▸ Task to complete
When a line of the listing below has the string "rect" in it, copy that line.

▸ Input material
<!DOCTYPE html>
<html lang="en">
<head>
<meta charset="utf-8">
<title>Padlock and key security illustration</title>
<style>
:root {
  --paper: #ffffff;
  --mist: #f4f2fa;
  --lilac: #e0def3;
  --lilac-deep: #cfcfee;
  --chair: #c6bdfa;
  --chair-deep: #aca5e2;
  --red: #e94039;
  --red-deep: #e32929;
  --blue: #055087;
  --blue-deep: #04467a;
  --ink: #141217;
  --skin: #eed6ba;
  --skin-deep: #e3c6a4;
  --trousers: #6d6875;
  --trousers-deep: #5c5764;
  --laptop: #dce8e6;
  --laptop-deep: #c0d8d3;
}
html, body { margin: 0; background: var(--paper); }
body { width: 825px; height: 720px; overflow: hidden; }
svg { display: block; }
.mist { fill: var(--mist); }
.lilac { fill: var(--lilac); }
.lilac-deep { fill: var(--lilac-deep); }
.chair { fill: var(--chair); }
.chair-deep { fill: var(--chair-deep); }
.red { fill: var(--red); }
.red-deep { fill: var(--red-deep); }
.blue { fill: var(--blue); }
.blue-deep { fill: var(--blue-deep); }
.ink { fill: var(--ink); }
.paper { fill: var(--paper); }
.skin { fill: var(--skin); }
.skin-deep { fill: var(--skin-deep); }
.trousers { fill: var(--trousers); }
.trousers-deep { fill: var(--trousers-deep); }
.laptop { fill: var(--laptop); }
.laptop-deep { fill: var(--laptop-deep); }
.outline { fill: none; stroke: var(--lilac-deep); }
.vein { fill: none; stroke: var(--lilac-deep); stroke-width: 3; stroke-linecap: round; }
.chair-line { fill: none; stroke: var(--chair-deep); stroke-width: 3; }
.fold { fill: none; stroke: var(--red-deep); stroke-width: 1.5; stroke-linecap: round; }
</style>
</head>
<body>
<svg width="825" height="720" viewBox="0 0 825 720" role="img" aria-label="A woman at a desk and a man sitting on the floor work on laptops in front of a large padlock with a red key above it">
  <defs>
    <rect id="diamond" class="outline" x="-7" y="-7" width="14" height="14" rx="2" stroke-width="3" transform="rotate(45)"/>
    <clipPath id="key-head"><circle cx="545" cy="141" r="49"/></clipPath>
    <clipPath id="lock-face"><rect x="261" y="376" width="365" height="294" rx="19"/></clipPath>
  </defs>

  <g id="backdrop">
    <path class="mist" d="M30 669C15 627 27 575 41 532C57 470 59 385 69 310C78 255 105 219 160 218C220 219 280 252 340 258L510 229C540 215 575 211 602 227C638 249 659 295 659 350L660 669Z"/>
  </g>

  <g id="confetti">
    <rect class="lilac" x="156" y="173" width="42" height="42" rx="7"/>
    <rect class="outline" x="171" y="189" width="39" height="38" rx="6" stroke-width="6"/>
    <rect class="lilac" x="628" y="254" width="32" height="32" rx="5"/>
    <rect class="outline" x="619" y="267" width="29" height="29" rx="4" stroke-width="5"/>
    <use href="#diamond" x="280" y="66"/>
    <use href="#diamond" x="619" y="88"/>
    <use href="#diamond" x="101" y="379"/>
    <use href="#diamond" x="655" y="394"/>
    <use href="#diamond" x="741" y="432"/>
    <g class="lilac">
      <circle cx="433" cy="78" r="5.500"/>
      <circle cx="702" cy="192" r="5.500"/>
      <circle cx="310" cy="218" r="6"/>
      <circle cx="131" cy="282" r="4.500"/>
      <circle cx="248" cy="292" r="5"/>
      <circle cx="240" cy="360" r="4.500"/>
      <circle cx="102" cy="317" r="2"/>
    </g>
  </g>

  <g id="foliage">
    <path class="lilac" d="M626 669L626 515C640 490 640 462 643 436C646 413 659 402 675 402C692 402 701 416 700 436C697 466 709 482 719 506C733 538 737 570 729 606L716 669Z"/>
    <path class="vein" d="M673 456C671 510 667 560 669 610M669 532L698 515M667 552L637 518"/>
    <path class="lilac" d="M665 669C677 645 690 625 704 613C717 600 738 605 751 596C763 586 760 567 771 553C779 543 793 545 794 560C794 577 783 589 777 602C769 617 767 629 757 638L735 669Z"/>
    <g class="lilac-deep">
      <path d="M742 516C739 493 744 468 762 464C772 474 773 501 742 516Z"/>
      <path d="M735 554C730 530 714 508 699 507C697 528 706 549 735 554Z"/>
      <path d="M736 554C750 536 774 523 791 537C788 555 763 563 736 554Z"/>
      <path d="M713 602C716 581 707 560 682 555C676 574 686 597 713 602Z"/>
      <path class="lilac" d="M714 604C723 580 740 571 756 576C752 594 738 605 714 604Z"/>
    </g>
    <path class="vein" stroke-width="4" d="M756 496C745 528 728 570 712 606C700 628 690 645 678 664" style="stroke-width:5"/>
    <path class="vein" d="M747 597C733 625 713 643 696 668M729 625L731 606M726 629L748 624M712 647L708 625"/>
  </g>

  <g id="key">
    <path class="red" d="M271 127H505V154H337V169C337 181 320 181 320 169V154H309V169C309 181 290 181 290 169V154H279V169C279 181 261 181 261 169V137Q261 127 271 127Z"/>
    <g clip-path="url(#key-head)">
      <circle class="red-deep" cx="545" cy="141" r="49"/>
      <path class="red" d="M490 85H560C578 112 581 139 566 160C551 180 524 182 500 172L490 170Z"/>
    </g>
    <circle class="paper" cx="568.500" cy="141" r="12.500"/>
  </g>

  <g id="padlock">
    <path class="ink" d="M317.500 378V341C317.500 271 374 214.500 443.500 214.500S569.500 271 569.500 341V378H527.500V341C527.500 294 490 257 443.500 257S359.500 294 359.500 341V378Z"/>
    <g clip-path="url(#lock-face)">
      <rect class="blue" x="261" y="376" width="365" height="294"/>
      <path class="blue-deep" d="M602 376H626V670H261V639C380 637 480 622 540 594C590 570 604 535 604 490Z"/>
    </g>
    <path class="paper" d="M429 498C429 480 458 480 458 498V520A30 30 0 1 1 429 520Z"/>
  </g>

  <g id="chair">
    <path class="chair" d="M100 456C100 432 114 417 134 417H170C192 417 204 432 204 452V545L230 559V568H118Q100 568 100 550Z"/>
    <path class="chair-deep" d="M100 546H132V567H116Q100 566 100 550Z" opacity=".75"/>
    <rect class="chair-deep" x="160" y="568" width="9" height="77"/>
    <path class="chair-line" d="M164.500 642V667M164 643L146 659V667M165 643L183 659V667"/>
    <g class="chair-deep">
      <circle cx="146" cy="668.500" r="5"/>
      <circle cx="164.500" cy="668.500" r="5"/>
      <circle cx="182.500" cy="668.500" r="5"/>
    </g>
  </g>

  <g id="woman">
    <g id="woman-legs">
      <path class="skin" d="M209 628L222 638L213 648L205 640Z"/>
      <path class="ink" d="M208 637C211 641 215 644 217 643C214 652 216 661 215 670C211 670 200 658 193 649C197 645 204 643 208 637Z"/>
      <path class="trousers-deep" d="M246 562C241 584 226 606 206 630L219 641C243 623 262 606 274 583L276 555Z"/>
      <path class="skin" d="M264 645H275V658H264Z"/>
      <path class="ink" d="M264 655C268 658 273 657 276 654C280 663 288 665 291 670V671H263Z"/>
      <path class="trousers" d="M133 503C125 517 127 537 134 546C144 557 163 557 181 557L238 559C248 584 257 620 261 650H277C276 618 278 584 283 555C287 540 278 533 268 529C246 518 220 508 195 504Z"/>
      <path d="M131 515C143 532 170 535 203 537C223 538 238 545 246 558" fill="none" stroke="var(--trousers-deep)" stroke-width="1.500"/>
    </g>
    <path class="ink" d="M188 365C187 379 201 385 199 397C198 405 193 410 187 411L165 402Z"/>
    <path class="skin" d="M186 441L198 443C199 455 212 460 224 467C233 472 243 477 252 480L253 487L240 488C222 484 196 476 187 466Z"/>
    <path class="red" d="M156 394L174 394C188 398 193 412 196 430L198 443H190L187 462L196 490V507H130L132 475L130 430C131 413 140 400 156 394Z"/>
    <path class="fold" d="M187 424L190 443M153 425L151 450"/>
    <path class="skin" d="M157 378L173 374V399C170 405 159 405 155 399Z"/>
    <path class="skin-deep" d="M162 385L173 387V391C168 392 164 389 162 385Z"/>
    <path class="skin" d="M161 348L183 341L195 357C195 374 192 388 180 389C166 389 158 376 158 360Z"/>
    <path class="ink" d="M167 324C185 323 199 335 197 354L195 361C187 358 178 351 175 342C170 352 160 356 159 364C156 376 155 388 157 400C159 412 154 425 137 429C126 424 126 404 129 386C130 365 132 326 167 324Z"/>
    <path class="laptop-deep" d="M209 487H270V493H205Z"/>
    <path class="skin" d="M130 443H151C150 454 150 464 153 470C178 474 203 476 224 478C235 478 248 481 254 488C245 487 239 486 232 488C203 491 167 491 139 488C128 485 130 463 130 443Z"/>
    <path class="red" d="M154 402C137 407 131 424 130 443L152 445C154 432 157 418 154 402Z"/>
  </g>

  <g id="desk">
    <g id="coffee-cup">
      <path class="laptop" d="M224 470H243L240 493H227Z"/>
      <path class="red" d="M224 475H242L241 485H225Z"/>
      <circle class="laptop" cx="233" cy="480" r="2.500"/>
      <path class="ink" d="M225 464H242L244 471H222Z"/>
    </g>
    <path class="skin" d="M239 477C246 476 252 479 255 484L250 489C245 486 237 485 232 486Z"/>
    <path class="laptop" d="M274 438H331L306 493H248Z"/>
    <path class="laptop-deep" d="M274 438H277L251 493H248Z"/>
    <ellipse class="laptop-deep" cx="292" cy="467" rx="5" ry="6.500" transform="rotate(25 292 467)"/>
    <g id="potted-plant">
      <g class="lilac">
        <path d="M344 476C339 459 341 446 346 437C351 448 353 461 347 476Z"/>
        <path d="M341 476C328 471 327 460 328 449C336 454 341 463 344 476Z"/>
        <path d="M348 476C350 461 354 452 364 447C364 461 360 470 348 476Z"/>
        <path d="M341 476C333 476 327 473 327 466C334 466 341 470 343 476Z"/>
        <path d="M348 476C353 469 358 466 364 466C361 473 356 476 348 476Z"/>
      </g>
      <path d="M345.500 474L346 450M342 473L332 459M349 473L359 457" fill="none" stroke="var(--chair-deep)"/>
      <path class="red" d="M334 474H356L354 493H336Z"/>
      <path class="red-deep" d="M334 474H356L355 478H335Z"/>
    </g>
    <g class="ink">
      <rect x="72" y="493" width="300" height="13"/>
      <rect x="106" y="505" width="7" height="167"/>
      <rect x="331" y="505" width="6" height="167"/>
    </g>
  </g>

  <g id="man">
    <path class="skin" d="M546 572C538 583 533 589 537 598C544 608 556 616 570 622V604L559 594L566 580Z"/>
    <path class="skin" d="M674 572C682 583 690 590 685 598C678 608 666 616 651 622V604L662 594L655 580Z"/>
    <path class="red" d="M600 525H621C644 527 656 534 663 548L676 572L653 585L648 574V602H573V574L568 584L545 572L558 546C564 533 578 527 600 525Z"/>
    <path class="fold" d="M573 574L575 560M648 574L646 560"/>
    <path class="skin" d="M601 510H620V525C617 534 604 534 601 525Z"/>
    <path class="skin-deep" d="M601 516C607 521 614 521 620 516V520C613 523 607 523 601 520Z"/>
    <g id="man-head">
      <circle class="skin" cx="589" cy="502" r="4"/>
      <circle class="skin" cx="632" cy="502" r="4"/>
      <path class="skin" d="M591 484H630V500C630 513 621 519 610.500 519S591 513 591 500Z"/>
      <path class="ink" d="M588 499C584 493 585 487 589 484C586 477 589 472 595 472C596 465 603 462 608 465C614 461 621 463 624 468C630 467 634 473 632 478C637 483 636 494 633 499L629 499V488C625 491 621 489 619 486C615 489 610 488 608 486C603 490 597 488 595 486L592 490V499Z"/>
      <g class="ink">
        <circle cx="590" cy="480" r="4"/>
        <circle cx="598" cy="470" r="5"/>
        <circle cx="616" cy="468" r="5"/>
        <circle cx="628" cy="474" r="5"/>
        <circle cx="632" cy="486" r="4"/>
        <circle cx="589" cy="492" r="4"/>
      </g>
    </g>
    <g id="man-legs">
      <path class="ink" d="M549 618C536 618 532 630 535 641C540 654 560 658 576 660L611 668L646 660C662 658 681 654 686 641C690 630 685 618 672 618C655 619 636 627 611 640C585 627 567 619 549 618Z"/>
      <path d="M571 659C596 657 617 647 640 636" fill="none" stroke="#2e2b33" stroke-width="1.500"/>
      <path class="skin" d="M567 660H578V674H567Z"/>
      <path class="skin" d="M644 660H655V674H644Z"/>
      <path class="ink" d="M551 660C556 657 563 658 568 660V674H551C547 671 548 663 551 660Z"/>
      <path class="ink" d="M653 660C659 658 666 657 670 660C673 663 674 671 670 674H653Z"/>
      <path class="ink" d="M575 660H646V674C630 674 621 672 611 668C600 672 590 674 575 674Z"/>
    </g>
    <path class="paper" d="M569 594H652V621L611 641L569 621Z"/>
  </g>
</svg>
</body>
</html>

▸ Result
    <rect id="diamond" class="outline" x="-7" y="-7" width="14" height="14" rx="2" stroke-width="3" transform="rotate(45)"/>
    <clipPath id="lock-face"><rect x="261" y="376" width="365" height="294" rx="19"/></clipPath>
    <rect class="lilac" x="156" y="173" width="42" height="42" rx="7"/>
    <rect class="outline" x="171" y="189" width="39" height="38" rx="6" stroke-width="6"/>
    <rect class="lilac" x="628" y="254" width="32" height="32" rx="5"/>
    <rect class="outline" x="619" y="267" width="29" height="29" rx="4" stroke-width="5"/>
      <rect class="blue" x="261" y="376" width="365" height="294"/>
    <rect class="chair-deep" x="160" y="568" width="9" height="77"/>
      <rect x="72" y="493" width="300" height="13"/>
      <rect x="106" y="505" width="7" height="167"/>
      <rect x="331" y="505" width="6" height="167"/>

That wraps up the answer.